Shimla: Wildlife officials in Himachal Pradesh are euphoric over the resumed breeding of a highly endangered pheasant species.
They say all the nine pairs of the western tragopan which were hit by a serious bacterial infection in 2010 have not only recuperated but have also multiplied after a gap of two years.
“Seven chicks have been born. They are now three weeks old and shaping up well,” said Principal Chief Conservator (Wildlife) RK Sood.
He said almost all the birds at the Saharan pheasantry, located 160 km from Shimla, have recovered from the infection.
They were hit by E. coli bacteria in May 2010, leading to the death of three.
Since then, there have been doubts about the future of the Central Zoo Authority-supported conservation breeding project at Saharan, the only breeding programme of pheasants in the country. The wildlife authorities were forced to abort their breeding for the time being.
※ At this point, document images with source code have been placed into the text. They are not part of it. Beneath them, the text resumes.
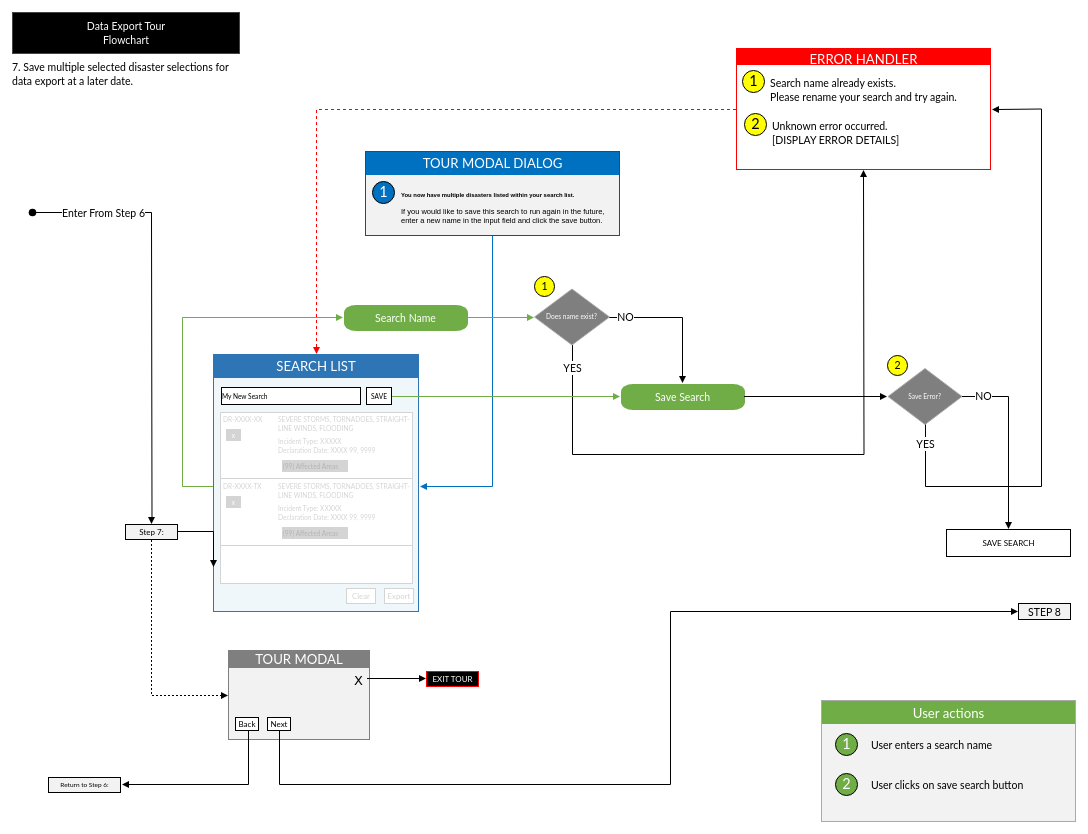
<!DOCTYPE html>
<html lang="en">
<head>
<meta charset="utf-8">
<title>Data Export Tour Flowchart</title>
<style>
:root {
  --ink: #000;
  --paper: #fff;
  --panel: #f2f2f2;
  --red: #f00;
  --yellow: #ff0;
  --blue: #0070c0;
  --list-blue: #2e75b6;
  --list-tint: #f0f7fb;
  --green: #70ad47;
  --grey: #7f7f7f;
  --faded: #d4d4d4;
}
* { box-sizing: border-box; margin: 0; padding: 0; }
html, body { width: 1088px; height: 834px; overflow: hidden; background: var(--paper); }
body { font: 10.5px/14px Lato, Carlito, sans-serif; color: var(--ink); white-space: nowrap; }
.chart { position: relative; width: 1088px; height: 834px; overflow: hidden; }
.connectors { position: absolute; left: 0; top: 0; z-index: 1; }
.node { position: absolute; display: flex; }
.center { align-items: center; justify-content: center; text-align: center; }
.panel { flex-direction: column; background: var(--panel); border: 1px solid var(--grey); }
.panel h2 { display: flex; flex: none; align-items: center; justify-content: center; font-size: 13.2px; font-weight: 400; color: var(--paper); }
.badge { display: flex; flex: none; align-items: center; justify-content: center; width: 23px; height: 23px; border: 1px solid var(--ink); border-radius: 50%; font-size: 14.5px; line-height: 1; }
.badge.yellow { background: var(--yellow); }
.badge.green { background: var(--green); color: var(--paper); }
.badge.blue { background: var(--blue); color: var(--paper); }
.badge.small { width: 21px; height: 21px; font-size: 10.5px; z-index: 2; }
.box { border: 1px solid var(--ink); background: var(--panel); font-size: 8px; line-height: 10px; }
.white { background: var(--paper); }
.action { height: 26px; width: 124px; border-radius: 12px / 8px; background: var(--green); color: var(--paper); }
.label { position: absolute; transform: translate(-50%, -50%); z-index: 2; }
.decision { position: absolute; transform: translate(-50%, -50%); z-index: 2; color: var(--paper); font-size: 6.6px; line-height: 8px; }

.title { left: 12px; top: 12px; width: 228px; height: 42px; background: var(--ink); color: var(--paper); border: 1px solid #444; font: inherit; }
.summary { left: 12px; top: 60px; }

.errors { left: 736px; top: 48px; width: 255px; height: 122px; background: var(--paper); border-color: var(--red); }
.errors h2 { height: 16px; background: var(--red); padding-top: 3px; }
.errors ol { list-style: none; padding: 5px 0 0 5px; display: flex; flex-direction: column; gap: 9px; }
.errors li { display: flex; gap: 5px; }
.errors li + li { padding-left: 2px; }
.errors p { padding-top: 6px; }

.dialog { left: 365px; top: 151px; width: 255px; height: 85px; border-color: #444; }
.dialog h2 { height: 23px; padding-bottom: 2px; background: var(--blue); }
.dialog-body { display: flex; gap: 6px; padding: 6px 0 0 6px; }
.dialog-text { padding-top: 10px; font-family: "Liberation Sans", Arial, sans-serif; font-size: 7.5px; line-height: 9px; }
.dialog-text strong { display: block; font-size: 5.9px; margin-bottom: 7px; }

.search-list { left: 213px; top: 354px; width: 206px; height: 258px; background: var(--list-tint); border-color: var(--list-blue); font-size: 6.6px; line-height: 9px; }
.search-list h2 { height: 23px; background: var(--list-blue); }
.search-bar { display: flex; gap: 5px; padding: 9px 0 7px 7px; }
.search-bar span { display: flex; align-items: center; height: 18px; border: 1px solid var(--ink); background: var(--paper); }
.search-bar .name-field { width: 140px; }
.search-bar .save { width: 26px; justify-content: center; }
.results { width: 193px; height: 172px; margin-left: 6px; border: 1px solid var(--faded); background: var(--paper); color: var(--faded); list-style: none; }
.results li { display: grid; grid-template-columns: 55px 1fr; height: 66px; padding: 2px 0 0 2px; border-bottom: 1px solid var(--faded); }
.results li + li { height: 67px; padding-top: 3px; }
.remove { display: flex; align-items: center; justify-content: center; width: 15px; height: 12px; margin: 5px 0 0 3px; background: var(--faded); color: #fff; }
.kind { margin-top: 4px; }
.areas { display: flex; align-items: center; width: 66px; height: 12px; margin: 5px 0 0 4px; padding-left: 1px; background: var(--faded); color: #b4b4b4; }
.list-actions { display: flex; justify-content: flex-end; gap: 8px; padding: 4px 4px 0 0; color: var(--faded); font-size: 7.8px; }
.list-actions span { display: flex; align-items: center; justify-content: center; width: 30px; height: 16px; border: 1px solid var(--faded); background: var(--paper); }

.modal { left: 228px; top: 650px; width: 142px; height: 90px; }
.modal h2 { height: 17px; padding-bottom: 2px; background: var(--grey); }
.close { align-self: flex-end; height: 26px; margin-right: 6px; font: 13px/26px "DejaVu Sans", sans-serif; }
.modal-actions { display: flex; gap: 8px; padding: 23px 0 0 6px; }
.modal-actions span { display: flex; align-items: center; justify-content: center; width: 24px; height: 14px; }

.exit { background: var(--ink); border-color: var(--red); color: var(--paper); }

.legend { left: 821px; top: 700px; width: 255px; height: 122px; border-color: #aaa; }
.legend h2 { height: 23px; background: var(--green); }
.legend ol { list-style: none; display: flex; flex-direction: column; gap: 17px; padding: 9px 0 0 13px; }
.legend li { display: flex; align-items: center; gap: 13px; }
</style>
</head>
<body>
<main class="chart">
  <svg class="connectors" width="1088" height="834" viewBox="0 0 1088 834" fill="none" stroke="none" aria-hidden="true">
    <defs><path id="tip" d="M0 0L-7 -3.5V3.5Z"/></defs>
    <g stroke="#000">
      <path d="M36 212.5H62M145 212.5H151.5L152 520"/>
      <path d="M178 531.5H213.5V562"/>
      <path d="M151.5 540V695.5H223" stroke-dasharray="2 2"/>
      <path d="M609 317.5H617M634 317.5H682.5V378"/>
      <path d="M572.5 345V361M572.5 375V454.5H864L863.5 175"/>
      <path d="M744 396.5H882"/>
      <path d="M962 396.5H975M992 396.5H1008.5V524"/>
      <path d="M925.5 424V437M925.5 451V486.5H1041.5V109L997 109.5"/>
      <path d="M367 678.5H421"/>
      <path d="M248.5 731V784.5H127"/>
      <path d="M279.5 731V784.5H670.5V611.5H1013"/>
    </g>
    <g fill="#000">
      <circle cx="32.5" cy="212.5" r="3.8"/>
      <use href="#tip" transform="translate(151.5 524) rotate(90)"/>
      <use href="#tip" transform="translate(213.5 567) rotate(90)"/>
      <use href="#tip" x="228" y="695.5"/>
      <use href="#tip" transform="translate(682.5 383) rotate(90)"/>
      <use href="#tip" transform="translate(863.5 170) rotate(-90)"/>
      <use href="#tip" x="887" y="396.5"/>
      <use href="#tip" transform="translate(1008.5 529) rotate(90)"/>
      <use href="#tip" transform="translate(992 109.5) rotate(180)"/>
      <use href="#tip" x="426" y="678.5"/>
      <use href="#tip" transform="translate(122 784.5) rotate(180)"/>
      <use href="#tip" x="1018" y="611.5"/>
    </g>
    <path d="M736 109.5H316.5V349" stroke="#f00" stroke-dasharray="3 3"/>
    <use href="#tip" transform="translate(316.5 354) rotate(90)" fill="#f00"/>
    <path d="M492.5 236V486.5H425" stroke="#0070c0"/>
    <use href="#tip" transform="translate(420 486.5) rotate(180)" fill="#0070c0"/>
    <path d="M213 486.5H182.5V317.5H338M467 317.5H529M392 396.5H615" stroke="#70ad47"/>
    <g fill="#70ad47">
      <use href="#tip" x="343" y="317.5"/>
      <use href="#tip" x="534" y="317.5"/>
      <use href="#tip" x="620" y="396.5"/>
    </g>
    <g fill="#7f7f7f" stroke="#aaa">
      <polygon points="534.5,317 572,289 609.5,317 572,345"/>
      <polygon points="888,396.5 925,368.5 962,396.5 925,424.5"/>
    </g>
  </svg>

  <h1 class="node center title">Data Export Tour<br>Flowchart</h1>
  <p class="node summary">7. Save multiple selected disaster selections for<br>data export at a later date.</p>

  <section class="node panel errors">
    <h2>ERROR HANDLER</h2>
    <ol>
      <li><span class="badge yellow">1</span><p>Search name already exists.<br>Please rename your search and try again.</p></li>
      <li><span class="badge yellow">2</span><p>Unknown error occurred.<br>[DISPLAY ERROR DETAILS]</p></li>
    </ol>
  </section>

  <section class="node panel dialog">
    <h2>TOUR MODAL DIALOG</h2>
    <div class="dialog-body">
      <span class="badge blue">1</span>
      <p class="dialog-text"><strong>You now have multiple disasters listed within your search list.</strong>If you would like to save this search to run again in the future,<br>enter a new name in the input field and click the save button.</p>
    </div>
  </section>

  <span class="label" style="left:103.5px;top:213px">Enter From Step 6</span>
  <div class="node center action" style="left:343.5px;top:304.5px">Search Name</div>
  <div class="node center action" style="left:620.5px;top:383.5px">Save Search</div>

  <span class="decision" style="left:571.5px;top:316px">Does name exist?</span>
  <span class="badge yellow small node" style="left:534px;top:276px">1</span>
  <span class="label" style="left:625.5px;top:317px">NO</span>
  <span class="label" style="left:572.5px;top:368px">YES</span>

  <span class="decision" style="left:924.5px;top:396px">Save Error?</span>
  <span class="badge yellow small node" style="left:887px;top:355px">2</span>
  <span class="label" style="left:983.5px;top:396px">NO</span>
  <span class="label" style="left:925.5px;top:444px">YES</span>

  <section class="node panel search-list">
    <h2>SEARCH LIST</h2>
    <div class="search-bar"><span class="name-field">My New Search</span><span class="save">SAVE</span></div>
    <ul class="results">
      <li>
        <div>DR-XXXX-XX<span class="remove">x</span></div>
        <div>
          <p>SEVERE STORMS, TORNADOES, STRAIGHT-<br>LINE WINDS, FLOODING</p>
          <p class="kind">Incident Type: XXXXX<br>Declaration Date: XXXX 99, 9999</p>
          <span class="areas">(99) Affected Areas</span>
        </div>
      </li>
      <li>
        <div>DR-XXXX-TX<span class="remove">x</span></div>
        <div>
          <p>SEVERE STORMS, TORNADOES, STRAIGHT-<br>LINE WINDS, FLOODING</p>
          <p class="kind">Incident Type: XXXXX<br>Declaration Date: XXXX 99, 9999</p>
          <span class="areas">(99) Affected Areas</span>
        </div>
      </li>
    </ul>
    <div class="list-actions"><span>Clear</span><span>Export</span></div>
  </section>

  <div class="node center box" style="left:125px;top:524px;width:53px;height:16px">Step 7:</div>
  <div class="node center box white" style="left:946px;top:529px;width:125px;height:28px">SAVE SEARCH</div>
  <div class="node center box" style="left:1018px;top:603px;width:53px;height:17px;font-size:10.5px">STEP 8</div>

  <section class="node panel modal">
    <h2>TOUR MODAL</h2>
    <span class="close">X</span>
    <div class="modal-actions"><span class="box white">Back</span><span class="box white">Next</span></div>
  </section>

  <div class="node center box exit" style="left:426px;top:671px;width:53px;height:16px">EXIT TOUR</div>
  <div class="node center box" style="left:48px;top:777px;width:73px;height:16px;font-size:6.5px">Return to Step 6:</div>

  <section class="node panel legend">
    <h2>User actions</h2>
    <ol>
      <li><span class="badge green">1</span>User enters a search name</li>
      <li><span class="badge green">2</span>User clicks on save search button</li>
    </ol>
  </section>
</main>
</body>
</html>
Sood said a total of 40 eggs were laid by the birds in six clutches this season.
“From one clutch, three chicks hatched. The remaining four chicks produced from two clutches – two from each clutch. Their success in breeding indicated that the birds have fully recovered from the infection,” he added.
Officials said three females are still involved in brooding.
Unlike the past, the caretakers have not used broody hens to hatch eggs. “The eggs were hatched by natural mothers,” an official said.
He said for the first time the wildlife department has taken the help of the Wildlife Institute of India (WWI) to look after the health and diet needs of the birds.
“On the advice of the WWI, we have stopped ‘physiological technique’. The birds were allowed to breed under natural conditions,” the principal chief conservator said.
Last year the caretakers used the “physiological technique” to control the breeding process. They have shortened the daylight hours by covering the enclosures with tarpaulins from 4 p.m. to 9 a.m. every day. This helps in retarding further breeding.
The species normally breeds from May to July when the days are longer.
According to the wildlife officials, 22 chicks, except seven this year, have been born since 1993, when the first breeding in captivity took place in the world. So far five chicks have died natural deaths.
The western tragopan, which is also the state bird, is listed in the Red Data Book of the International Union for Conservation of Nature (IUCN), a compendium of species facing extinction.
The western tragopan belongs to the family Phasianidae, which also includes peafowl and red jungle fowl. It is the least studied bird in the world and therefore its population estimates are unavailable.
Himachal wildlife officials say they have regularly sighted the pheasant at the Great Himalayan National Park in the Kullu Valley.
Being a shy bird, it is rarely sighted and is found at an altitude of 2,000 to 3,600 metres in the temperate forests of Jammu and Kashmir, Himachal Pradesh and Uttarakhand.